### Required work
Count how many lines below include the string "infinite", and give that number without anything else.

### Dataset entries
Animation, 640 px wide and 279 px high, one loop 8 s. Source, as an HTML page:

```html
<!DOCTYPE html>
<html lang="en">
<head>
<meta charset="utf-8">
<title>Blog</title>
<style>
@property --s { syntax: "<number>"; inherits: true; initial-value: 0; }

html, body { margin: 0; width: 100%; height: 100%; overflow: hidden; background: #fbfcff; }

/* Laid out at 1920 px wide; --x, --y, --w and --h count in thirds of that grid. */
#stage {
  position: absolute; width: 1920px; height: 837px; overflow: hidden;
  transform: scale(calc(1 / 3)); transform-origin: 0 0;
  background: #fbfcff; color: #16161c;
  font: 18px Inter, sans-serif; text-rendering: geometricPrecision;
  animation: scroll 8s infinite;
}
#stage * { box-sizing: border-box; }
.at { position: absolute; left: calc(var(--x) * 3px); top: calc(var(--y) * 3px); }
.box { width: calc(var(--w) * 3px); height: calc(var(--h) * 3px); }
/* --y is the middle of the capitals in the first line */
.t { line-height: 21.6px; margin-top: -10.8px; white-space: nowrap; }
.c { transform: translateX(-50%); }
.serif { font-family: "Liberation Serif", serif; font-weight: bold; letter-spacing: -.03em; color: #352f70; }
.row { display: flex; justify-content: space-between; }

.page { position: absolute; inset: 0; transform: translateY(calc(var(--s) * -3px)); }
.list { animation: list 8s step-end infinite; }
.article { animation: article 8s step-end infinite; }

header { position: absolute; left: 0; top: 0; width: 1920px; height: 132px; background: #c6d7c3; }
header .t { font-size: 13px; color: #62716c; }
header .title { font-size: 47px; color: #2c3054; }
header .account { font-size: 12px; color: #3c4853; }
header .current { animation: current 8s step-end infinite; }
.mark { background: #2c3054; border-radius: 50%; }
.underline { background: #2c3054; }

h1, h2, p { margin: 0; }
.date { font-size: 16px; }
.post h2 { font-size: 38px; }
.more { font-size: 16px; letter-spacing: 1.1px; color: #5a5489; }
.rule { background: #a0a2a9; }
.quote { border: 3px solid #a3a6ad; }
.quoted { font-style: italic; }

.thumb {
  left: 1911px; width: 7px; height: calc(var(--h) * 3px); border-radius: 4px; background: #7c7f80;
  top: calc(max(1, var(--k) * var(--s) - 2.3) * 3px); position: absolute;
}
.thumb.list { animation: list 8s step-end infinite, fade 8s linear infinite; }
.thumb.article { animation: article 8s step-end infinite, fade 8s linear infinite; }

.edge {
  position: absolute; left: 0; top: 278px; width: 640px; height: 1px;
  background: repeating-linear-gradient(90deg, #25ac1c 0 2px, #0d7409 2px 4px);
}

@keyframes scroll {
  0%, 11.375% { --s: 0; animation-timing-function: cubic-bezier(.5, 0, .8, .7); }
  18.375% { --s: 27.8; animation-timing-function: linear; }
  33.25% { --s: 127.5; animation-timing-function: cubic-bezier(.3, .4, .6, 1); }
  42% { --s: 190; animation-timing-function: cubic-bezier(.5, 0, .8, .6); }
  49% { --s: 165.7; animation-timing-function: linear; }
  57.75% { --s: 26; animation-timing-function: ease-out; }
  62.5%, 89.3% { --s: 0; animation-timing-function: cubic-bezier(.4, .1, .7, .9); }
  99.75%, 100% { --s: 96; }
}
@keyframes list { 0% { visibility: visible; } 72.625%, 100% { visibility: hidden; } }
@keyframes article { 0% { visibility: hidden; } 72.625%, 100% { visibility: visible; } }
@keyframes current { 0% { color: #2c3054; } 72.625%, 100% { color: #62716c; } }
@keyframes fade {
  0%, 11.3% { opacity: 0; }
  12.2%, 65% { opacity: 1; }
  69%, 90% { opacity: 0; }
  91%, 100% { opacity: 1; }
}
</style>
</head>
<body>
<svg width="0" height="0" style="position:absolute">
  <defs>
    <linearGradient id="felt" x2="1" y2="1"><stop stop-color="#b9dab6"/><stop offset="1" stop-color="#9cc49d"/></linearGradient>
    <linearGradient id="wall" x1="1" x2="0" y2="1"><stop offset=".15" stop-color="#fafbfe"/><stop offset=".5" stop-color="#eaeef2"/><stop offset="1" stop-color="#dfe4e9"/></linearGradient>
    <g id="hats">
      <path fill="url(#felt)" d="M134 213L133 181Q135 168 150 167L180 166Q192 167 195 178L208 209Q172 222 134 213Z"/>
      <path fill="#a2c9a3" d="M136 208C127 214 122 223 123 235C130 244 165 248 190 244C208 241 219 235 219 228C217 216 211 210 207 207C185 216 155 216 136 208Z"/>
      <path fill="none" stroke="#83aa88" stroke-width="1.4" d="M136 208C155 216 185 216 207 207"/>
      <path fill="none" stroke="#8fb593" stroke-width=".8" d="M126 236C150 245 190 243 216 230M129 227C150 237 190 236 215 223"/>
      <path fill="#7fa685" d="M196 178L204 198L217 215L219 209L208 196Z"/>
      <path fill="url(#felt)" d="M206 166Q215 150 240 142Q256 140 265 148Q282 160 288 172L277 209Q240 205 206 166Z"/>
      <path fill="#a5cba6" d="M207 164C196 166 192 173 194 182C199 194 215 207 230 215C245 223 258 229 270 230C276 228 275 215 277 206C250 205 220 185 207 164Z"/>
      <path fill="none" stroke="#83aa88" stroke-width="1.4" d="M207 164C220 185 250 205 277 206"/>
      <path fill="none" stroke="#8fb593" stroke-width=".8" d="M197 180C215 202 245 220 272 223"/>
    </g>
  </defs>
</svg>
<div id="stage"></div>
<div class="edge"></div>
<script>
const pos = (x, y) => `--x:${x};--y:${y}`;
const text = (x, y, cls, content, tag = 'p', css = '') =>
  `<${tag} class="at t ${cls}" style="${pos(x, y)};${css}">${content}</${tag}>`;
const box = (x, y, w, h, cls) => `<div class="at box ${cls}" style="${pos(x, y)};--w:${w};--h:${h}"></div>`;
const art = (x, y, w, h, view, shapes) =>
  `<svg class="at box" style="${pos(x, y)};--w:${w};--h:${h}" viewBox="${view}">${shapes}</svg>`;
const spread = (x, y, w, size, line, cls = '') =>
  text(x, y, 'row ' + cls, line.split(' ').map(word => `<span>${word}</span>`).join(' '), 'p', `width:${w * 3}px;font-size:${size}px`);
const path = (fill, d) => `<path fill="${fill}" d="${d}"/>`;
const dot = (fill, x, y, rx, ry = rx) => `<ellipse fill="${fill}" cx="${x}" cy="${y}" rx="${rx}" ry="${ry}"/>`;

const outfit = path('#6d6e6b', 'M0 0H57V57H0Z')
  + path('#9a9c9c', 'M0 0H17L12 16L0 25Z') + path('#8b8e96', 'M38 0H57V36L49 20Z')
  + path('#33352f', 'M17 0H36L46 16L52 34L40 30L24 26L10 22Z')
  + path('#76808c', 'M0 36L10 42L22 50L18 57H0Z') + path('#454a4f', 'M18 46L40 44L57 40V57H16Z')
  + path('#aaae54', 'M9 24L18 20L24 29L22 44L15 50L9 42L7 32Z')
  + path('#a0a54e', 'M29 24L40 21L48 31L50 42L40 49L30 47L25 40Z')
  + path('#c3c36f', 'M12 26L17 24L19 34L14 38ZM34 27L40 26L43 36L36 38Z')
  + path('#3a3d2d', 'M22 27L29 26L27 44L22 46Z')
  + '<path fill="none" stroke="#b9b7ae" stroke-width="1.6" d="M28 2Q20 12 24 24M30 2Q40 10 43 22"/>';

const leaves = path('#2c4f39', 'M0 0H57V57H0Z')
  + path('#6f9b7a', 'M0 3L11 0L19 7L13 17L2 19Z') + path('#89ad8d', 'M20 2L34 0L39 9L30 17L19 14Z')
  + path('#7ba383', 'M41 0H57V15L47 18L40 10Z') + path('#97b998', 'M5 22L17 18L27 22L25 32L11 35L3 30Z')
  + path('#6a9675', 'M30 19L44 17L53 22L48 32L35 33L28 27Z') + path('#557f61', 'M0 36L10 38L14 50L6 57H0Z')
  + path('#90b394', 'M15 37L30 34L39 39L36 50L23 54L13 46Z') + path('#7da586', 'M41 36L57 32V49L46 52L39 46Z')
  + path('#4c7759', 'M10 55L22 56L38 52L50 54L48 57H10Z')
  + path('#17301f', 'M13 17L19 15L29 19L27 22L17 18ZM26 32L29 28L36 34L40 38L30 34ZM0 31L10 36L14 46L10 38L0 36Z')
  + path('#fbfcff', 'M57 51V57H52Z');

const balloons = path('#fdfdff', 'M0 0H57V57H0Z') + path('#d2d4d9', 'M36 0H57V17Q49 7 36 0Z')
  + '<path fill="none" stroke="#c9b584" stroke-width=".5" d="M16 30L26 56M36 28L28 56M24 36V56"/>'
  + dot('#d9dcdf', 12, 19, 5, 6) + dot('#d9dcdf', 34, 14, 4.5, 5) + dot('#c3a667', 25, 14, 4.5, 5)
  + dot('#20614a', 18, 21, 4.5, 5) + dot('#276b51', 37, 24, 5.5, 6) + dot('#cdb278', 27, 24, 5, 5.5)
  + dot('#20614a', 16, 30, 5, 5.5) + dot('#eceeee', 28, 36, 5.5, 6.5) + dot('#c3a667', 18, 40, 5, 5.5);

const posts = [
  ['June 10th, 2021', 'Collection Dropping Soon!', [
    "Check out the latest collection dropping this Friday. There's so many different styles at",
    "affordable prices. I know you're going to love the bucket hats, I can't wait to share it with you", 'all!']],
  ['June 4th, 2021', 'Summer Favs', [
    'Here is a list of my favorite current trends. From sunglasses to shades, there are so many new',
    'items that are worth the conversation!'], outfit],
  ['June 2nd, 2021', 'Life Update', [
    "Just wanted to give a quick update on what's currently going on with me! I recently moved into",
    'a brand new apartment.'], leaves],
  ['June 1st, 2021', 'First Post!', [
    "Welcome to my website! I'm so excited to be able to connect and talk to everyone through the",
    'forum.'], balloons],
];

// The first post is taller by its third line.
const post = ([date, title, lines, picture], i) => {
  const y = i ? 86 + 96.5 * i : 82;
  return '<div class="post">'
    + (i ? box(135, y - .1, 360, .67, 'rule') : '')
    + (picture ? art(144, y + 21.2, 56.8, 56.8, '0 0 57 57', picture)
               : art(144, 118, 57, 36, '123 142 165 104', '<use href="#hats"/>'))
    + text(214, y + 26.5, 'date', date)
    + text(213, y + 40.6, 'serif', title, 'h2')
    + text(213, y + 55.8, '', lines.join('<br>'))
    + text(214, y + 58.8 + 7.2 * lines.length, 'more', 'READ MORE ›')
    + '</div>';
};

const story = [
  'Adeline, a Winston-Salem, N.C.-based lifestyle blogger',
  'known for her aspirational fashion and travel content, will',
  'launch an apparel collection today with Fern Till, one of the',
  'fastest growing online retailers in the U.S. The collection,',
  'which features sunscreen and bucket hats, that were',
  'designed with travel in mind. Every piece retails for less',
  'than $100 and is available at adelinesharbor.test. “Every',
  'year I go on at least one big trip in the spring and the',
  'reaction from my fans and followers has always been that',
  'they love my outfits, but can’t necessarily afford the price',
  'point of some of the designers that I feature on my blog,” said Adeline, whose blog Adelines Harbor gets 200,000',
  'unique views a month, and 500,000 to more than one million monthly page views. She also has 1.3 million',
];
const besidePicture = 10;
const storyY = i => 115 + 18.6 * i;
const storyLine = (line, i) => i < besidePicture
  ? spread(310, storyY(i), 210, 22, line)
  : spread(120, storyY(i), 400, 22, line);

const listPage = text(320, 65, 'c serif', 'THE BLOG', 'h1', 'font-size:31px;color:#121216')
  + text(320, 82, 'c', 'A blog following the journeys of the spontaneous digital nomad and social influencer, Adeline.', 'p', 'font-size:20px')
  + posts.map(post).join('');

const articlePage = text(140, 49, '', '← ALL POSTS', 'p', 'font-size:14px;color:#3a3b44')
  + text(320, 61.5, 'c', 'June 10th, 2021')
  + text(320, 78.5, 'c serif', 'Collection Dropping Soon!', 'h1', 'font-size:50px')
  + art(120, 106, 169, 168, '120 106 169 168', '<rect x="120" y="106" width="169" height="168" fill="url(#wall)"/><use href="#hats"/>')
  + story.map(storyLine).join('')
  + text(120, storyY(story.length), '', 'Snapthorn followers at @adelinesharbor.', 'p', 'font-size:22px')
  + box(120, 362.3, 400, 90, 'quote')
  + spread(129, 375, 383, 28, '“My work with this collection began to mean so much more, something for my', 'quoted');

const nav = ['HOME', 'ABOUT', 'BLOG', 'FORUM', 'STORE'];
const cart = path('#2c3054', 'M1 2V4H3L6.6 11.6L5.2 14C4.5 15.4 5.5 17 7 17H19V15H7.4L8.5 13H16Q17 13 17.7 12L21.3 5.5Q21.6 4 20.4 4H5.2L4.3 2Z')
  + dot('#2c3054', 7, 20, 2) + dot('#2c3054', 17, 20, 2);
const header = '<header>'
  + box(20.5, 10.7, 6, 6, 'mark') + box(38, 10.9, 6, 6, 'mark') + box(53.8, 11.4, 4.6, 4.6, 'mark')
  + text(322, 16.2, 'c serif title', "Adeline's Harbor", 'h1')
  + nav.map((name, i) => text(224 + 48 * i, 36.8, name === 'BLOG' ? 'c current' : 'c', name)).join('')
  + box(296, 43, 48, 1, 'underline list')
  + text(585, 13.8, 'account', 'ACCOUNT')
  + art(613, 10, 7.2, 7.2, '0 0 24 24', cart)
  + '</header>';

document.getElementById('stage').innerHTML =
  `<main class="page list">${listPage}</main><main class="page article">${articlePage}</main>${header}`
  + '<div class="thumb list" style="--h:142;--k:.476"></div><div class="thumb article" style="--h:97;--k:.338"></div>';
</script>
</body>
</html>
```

### Solution for this exercise
6